Renzo Piano and Alvisi Kirimoto + partners have added a vibrant and ever-changing installation to the rustic Piazza Faber in Sardinia. In Tempio Pausania, a town of about 14,000 inhabitants in the Northern part of the island, the architects have realised a series of colourful sails that fluctuate in the sky, animating overhead pedestrians and passersby to the lively public space.
The project is dedicated to the late Italian singer-songwriter Fabrizio de André — whose friendship with Renzo Piano became an important source of the project — the installation serves not only to celebrate the artist as ‘one the most sensitive interpreters of human nature’, but also to highlight the beauty and importance of small towns across Italy.
Image credits: luigi filetici

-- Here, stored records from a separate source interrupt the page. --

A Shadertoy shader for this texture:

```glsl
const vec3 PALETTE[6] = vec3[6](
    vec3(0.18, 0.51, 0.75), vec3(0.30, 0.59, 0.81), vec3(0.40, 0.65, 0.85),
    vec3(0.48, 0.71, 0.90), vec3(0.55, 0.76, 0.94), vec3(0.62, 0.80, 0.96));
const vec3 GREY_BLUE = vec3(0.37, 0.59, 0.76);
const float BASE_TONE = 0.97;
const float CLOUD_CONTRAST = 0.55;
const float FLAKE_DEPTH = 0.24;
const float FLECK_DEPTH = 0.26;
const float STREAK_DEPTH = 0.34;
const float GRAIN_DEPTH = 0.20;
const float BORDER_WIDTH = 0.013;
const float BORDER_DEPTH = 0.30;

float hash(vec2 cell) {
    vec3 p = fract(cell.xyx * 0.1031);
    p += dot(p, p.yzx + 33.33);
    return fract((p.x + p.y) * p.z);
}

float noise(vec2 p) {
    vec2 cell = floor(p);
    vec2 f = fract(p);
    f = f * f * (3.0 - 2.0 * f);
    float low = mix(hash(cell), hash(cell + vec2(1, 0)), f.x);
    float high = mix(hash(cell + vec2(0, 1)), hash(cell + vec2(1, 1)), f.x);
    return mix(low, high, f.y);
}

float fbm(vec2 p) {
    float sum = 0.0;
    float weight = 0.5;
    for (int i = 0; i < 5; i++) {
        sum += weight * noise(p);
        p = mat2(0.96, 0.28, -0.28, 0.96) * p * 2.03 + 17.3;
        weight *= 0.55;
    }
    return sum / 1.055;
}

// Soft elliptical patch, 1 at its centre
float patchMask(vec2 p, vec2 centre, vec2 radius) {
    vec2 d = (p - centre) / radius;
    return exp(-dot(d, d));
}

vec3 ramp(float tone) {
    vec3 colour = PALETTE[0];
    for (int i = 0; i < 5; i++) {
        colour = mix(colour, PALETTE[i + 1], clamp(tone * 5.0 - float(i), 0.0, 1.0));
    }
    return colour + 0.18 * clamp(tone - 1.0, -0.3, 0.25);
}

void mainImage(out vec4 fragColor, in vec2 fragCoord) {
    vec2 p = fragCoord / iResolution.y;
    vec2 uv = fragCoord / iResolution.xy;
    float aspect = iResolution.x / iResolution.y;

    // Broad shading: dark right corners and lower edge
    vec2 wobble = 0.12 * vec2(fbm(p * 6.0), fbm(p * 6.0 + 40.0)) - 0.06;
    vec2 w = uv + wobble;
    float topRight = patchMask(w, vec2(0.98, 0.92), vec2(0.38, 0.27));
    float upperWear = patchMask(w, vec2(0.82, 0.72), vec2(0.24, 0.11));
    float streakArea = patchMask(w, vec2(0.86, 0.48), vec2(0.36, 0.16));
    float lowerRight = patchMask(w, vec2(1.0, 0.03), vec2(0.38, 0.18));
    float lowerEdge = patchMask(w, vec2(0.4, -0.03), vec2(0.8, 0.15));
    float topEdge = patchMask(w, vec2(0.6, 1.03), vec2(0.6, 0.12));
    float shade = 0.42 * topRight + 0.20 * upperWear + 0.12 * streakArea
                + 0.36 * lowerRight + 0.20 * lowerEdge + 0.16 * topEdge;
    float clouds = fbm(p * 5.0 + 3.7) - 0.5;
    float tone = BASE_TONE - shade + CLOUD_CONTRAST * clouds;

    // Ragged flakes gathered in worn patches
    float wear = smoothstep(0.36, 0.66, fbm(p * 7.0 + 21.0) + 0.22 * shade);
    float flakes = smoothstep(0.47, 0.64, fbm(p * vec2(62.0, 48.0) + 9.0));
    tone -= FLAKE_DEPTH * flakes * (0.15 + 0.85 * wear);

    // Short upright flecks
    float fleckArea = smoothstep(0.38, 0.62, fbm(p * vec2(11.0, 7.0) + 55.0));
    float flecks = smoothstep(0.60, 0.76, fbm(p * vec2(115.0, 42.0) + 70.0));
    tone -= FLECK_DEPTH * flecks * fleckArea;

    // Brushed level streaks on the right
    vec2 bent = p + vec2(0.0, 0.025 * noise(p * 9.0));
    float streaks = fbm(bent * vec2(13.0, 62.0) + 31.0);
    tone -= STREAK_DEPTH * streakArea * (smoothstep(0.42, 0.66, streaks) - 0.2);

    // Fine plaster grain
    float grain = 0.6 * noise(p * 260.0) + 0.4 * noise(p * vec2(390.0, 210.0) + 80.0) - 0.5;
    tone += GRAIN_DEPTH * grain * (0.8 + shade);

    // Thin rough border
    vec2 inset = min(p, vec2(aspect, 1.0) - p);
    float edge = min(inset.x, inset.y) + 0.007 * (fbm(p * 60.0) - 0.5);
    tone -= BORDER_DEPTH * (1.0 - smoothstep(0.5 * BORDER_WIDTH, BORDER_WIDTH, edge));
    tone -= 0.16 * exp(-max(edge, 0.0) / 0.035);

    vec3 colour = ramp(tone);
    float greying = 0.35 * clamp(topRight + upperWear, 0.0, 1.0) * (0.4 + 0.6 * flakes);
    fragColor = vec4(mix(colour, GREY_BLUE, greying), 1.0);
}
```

The project was developed by Alvisi Kirimoto + partners, and it comprises 12 suspended elements set against a backdrop of historical stone buildings and the market arcade. In celebration of the light and colours of the landscape, green, gold, red and blue fabric sails fluctuate in the air as if carried by the wind, finally resting on a web of wires that stretch between the buildings. Piano’s idea of a ‘spiderweb’ of colour is translated into a labyrinth of wires and cloth that don’t touch the piazza, but give it a dynamic effect of shadow and colour. When the sails are closed, ’12 coloured pencils’ (a reference to Fabrizio de André’s great passion for Faber-Castell crayons) seem to be suspended between the narrow irregular streets and granite walls.
As it is mentioned on designboom: ‘this intervention, with its lightness and its untamed vitality, allowed us to relate ourselves once again with small urban centres,’ architect Massimo Alvisi describes. ‘Starting from Renzo Piano’s idea to ‘capture the rays of light and its colours’, we moved the action up high, above the piazza, thus forcing passers-by to look beyond the roofs, to deal with the grey buildings and the colour of the sky, to transcend the angular margins of the area.’
In its construction, the installation includes an arrangement of steel cables anchored to the granite walls of the surrounding buildings. This net creates a series of suspended triangles, where each vertex acts as the starting point for other rods. The fabric geometries can be rolled up though a motorised system — similar to those used in sailing. The device allows for two distinct configurations: open sails produce triangles of shadows in the piazza; closed sails form an intricate system of cables and rolls overhead. Additionally, the open composition can also host visual projections, adding another dimension to the ever-changing installation.